E-cigarette usage may impair fertility and pregnancy outcomes, according to a mouse study published in the Journal of the Endocrine Society.
Researchers led by Kathleen Caron, PhD, of University of North Carolina at Chapel Hill, N.C., point out that while the dangers of cigarette smoke are well established, the England Public Health system has ruled e-cigarettes to be 95% safer than conventional cigarettes and subsequently, the public is encouraged to use e-cigarettes as an effective smoking cessation tool. “Contrastingly, the European Respiratory Society reported that the safety of extended use of e-cigarettes compared with conventional tobacco is unknown,” the authors write. “Thus, studies of the safety of e-cigarettes are needed, especially among pregnant women and future offspring.”
Caron and her team write that recent literature shows that e-cigarette exposure in utero causes changes in metabolic, inflammatory, neurologic, and pulmonary factors in exposed mouse offspring. “However, the reproductive fitness and fetal outcomes of dams exposed to e-cigarettes before and during pregnancy have yet to be determined,” the authors write. “Here, we directly examine the effects of e-cigarettes on pregnancy initiation and second-generation fetal reproductive health and find that e-cigarettes delay implantation and impair the health of future offspring.”
In this study, researchers used a mouse model to examine whether e-cigarette exposure impairs fertility and offspring health. After exposure to e-cigarette vapor, female mice showed decreased embryo implantation and a significant delay in the onset of pregnancy with the first litter. Female offspring exposed to e-cigarettes in utero also failed to gain as much weight as control mice by the 8.5 month mark.
The researchers write that e-cigarettes are being used more and more by reproductive-age and even pregnant women, so it is important to evaluate whether and how e-cigarettes contribute to pregnancy success and fetal health. They go on to write that further clinical investigations are needed to examine how e-cigarettes may affect pregnancy initiation in women. Based on the results of this study, the authors write that “e-cigarettes negatively influence implantation success and the future health of the in utero exposed fetus, resulting in abnormal pregnancy outcomes.”

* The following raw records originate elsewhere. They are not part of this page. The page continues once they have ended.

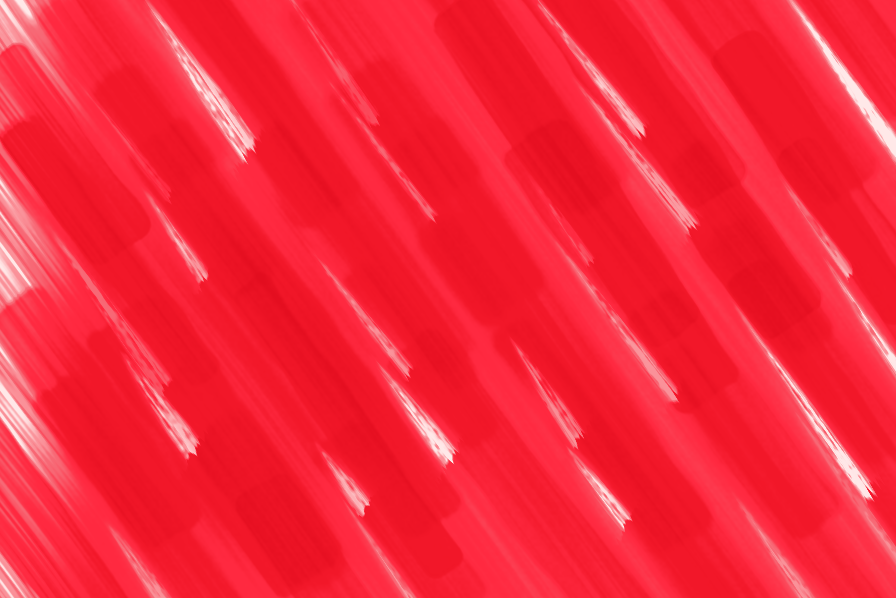
Reproduce this texture procedurally as a WebGL 2 fragment shader.

```glsl
#version 300 es
precision highp float;
// Overlapping diagonal red marker strokes with dry, pale bristle gaps.
uniform vec2 u_resolution;
out vec4 fragColor;

const float STROKE_ANGLE = -0.94;
const int STROKE_COUNT = 38;
const int GAP_COUNT = 24;

float hash(vec2 p) {
  return fract(sin(dot(p, vec2(12.9898, 78.233))) * 43758.5);
}

float noise(vec2 p) {
  vec2 i = floor(p), f = fract(p);
  f = f * f * (3.0 - 2.0 * f);
  return mix(mix(hash(i), hash(i + vec2(1, 0)), f.x),
             mix(hash(i + vec2(0, 1)), hash(i + vec2(1, 1)), f.x), f.y);
}

// x runs along the stroke, y across it
vec2 alongAcross(vec2 p, float angle) {
  float c = cos(angle), s = sin(angle);
  return vec2(c * p.x + s * p.y, c * p.y - s * p.x);
}

// Evenly spread positions over the canvas
vec2 scatter(float id, float aspect) {
  return fract(id * vec2(0.7549, 0.5698) + vec2(0.31, 0.17)) * vec2(aspect, 1.0);
}

float roundedBox(vec2 p, vec2 halfSize, float radius) {
  vec2 d = abs(p) - halfSize + radius;
  return length(max(d, 0.0)) + min(max(d.x, d.y), 0.0) - radius;
}

// Ink laid down by one stroke, slightly denser at its rim
float strokeInk(vec2 p, float id, float aspect, float pixel) {
  float angle = STROKE_ANGLE + 0.10 * (hash(vec2(id, 1.0)) - 0.5);
  vec2 q = alongAcross(p - scatter(id, aspect), angle);
  vec2 halfSize = vec2(mix(0.16, 0.46, hash(vec2(id, 2.0))),
                       mix(0.030, 0.068, hash(vec2(id, 3.0))));
  float wobble = 0.010 * (noise(q * vec2(14.0, 32.0) + id * 7.0) - 0.5);
  float d = roundedBox(q, halfSize, 0.022) + wobble;
  float softness = pixel + mix(0.002, 0.022, pow(hash(vec2(id, 4.0)), 2.0));
  float rim = 0.22 * exp(-abs(d + 0.003) / 0.004);
  return smoothstep(softness, -softness, d) * (0.9 + rim);
}

// Bare paper: a sliver that widens downwards and stops at a ragged end
float dryGap(vec2 p, float id, float aspect, float pixel) {
  float angle = STROKE_ANGLE + 0.10 * (hash(vec2(id, 11.0)) - 0.5);
  vec2 q = alongAcross(p - scatter(id + 60.0, aspect), angle);
  float len = mix(0.14, 0.46, hash(vec2(id, 12.0)));
  float width = mix(0.006, 0.020, hash(vec2(id, 13.0)));
  float strength = mix(0.35, 1.0, hash(vec2(id, 14.0)));
  float s = q.x / len + 0.5;
  float bristle = noise(vec2(q.x * 9.0, q.y * 330.0) + id * 13.0);
  float speck = noise(vec2(q.x * 95.0, q.y * 260.0) + id * 5.0);
  float taper = width * smoothstep(-0.05, 0.85, s);
  float end = 1.0 + 0.07 * (bristle - 0.5) - 0.4 * q.y / len;
  float body = smoothstep(0.0, 0.25, s) * smoothstep(end, end - 0.03, s);
  float edge = pixel + 0.003;
  float core = smoothstep(taper + edge, taper - edge, abs(q.y) + 0.006 * (bristle - 0.5));
  float dry = smoothstep(0.12, 0.75, 0.65 * bristle + 0.35 * speck + 0.28 * s - 0.05);
  float halo = exp(-pow(q.y / (taper * 1.6 + 0.005), 2.0));
  return strength * body * (0.62 * core * dry + 0.17 * halo);
}

// Ink colours from dense red to bare paper
vec3 inkColor(float tone) {
  vec3 c = mix(vec3(0.89, 0.05, 0.12), vec3(0.95, 0.09, 0.16), smoothstep(0.0, 0.15, tone));
  c = mix(c, vec3(1.00, 0.16, 0.25), smoothstep(0.15, 0.30, tone));
  c = mix(c, vec3(0.97, 0.41, 0.46), smoothstep(0.30, 0.60, tone));
  c = mix(c, vec3(0.98, 0.57, 0.60), smoothstep(0.60, 0.75, tone));
  return mix(c, vec3(1.00, 0.91, 0.91), smoothstep(0.75, 0.98, tone));
}

void main() {
  vec2 p = gl_FragCoord.xy / u_resolution.y;
  float aspect = u_resolution.x / u_resolution.y;
  float pixel = 1.0 / u_resolution.y;

  // Layered strokes and a broad wash
  float ink = 0.0;
  for (int i = 0; i < STROKE_COUNT; i++) {
    ink += strokeInk(p, float(i), aspect, pixel);
  }
  ink += 0.9 * smoothstep(0.45, 0.10, length(p - vec2(0.42, 0.38)));

  // Bristle streaks at three widths, plus paper grain
  vec2 q = alongAcross(p, STROKE_ANGLE);
  q.y += 0.012 * noise(q * 3.0);
  float broad = noise(q * vec2(1.6, 26.0) + 4.0) - 0.5;
  float medium = noise(q * vec2(2.8, 85.0) + 9.0) - 0.5;
  float fine = noise(q * vec2(5.0, 230.0) + 17.0) - 0.5;
  float grain = noise(p * 190.0) - 0.5;
  float tone = 0.33 * exp(-0.55 * ink) + 0.015;
  tone += 0.085 * broad + 0.06 * medium + 0.035 * fine + 0.018 * grain;

  // Thin ink along the left margin
  float margin = smoothstep(0.17, 0.0, p.x) * exp(-0.8 * ink);
  tone += margin * (0.42 + 0.5 * fine + 0.4 * medium);

  // Dry gaps
  float gap = 0.0;
  for (int i = 0; i < GAP_COUNT; i++) {
    gap = max(gap, dryGap(p, float(i), aspect, pixel));
  }
  tone += gap;

  fragColor = vec4(inkColor(clamp(tone, 0.0, 1.0)), 1.0);
}
```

“We found that e-cigarette usage prior to conception significantly delayed implantation of a fertilized embryo to the uterus, thus delaying and reducing fertility (in mice),” Caron says. “We also discovered that e-cigarette usage throughout pregnancy changed the long-term health and metabolism of female offspring—imparting lifelong, second-generation effects on the growing fetus. These findings are important because they change our views on the perceived safety of e-cigarettes as alternatives to traditional cigarettes before and during pregnancy.”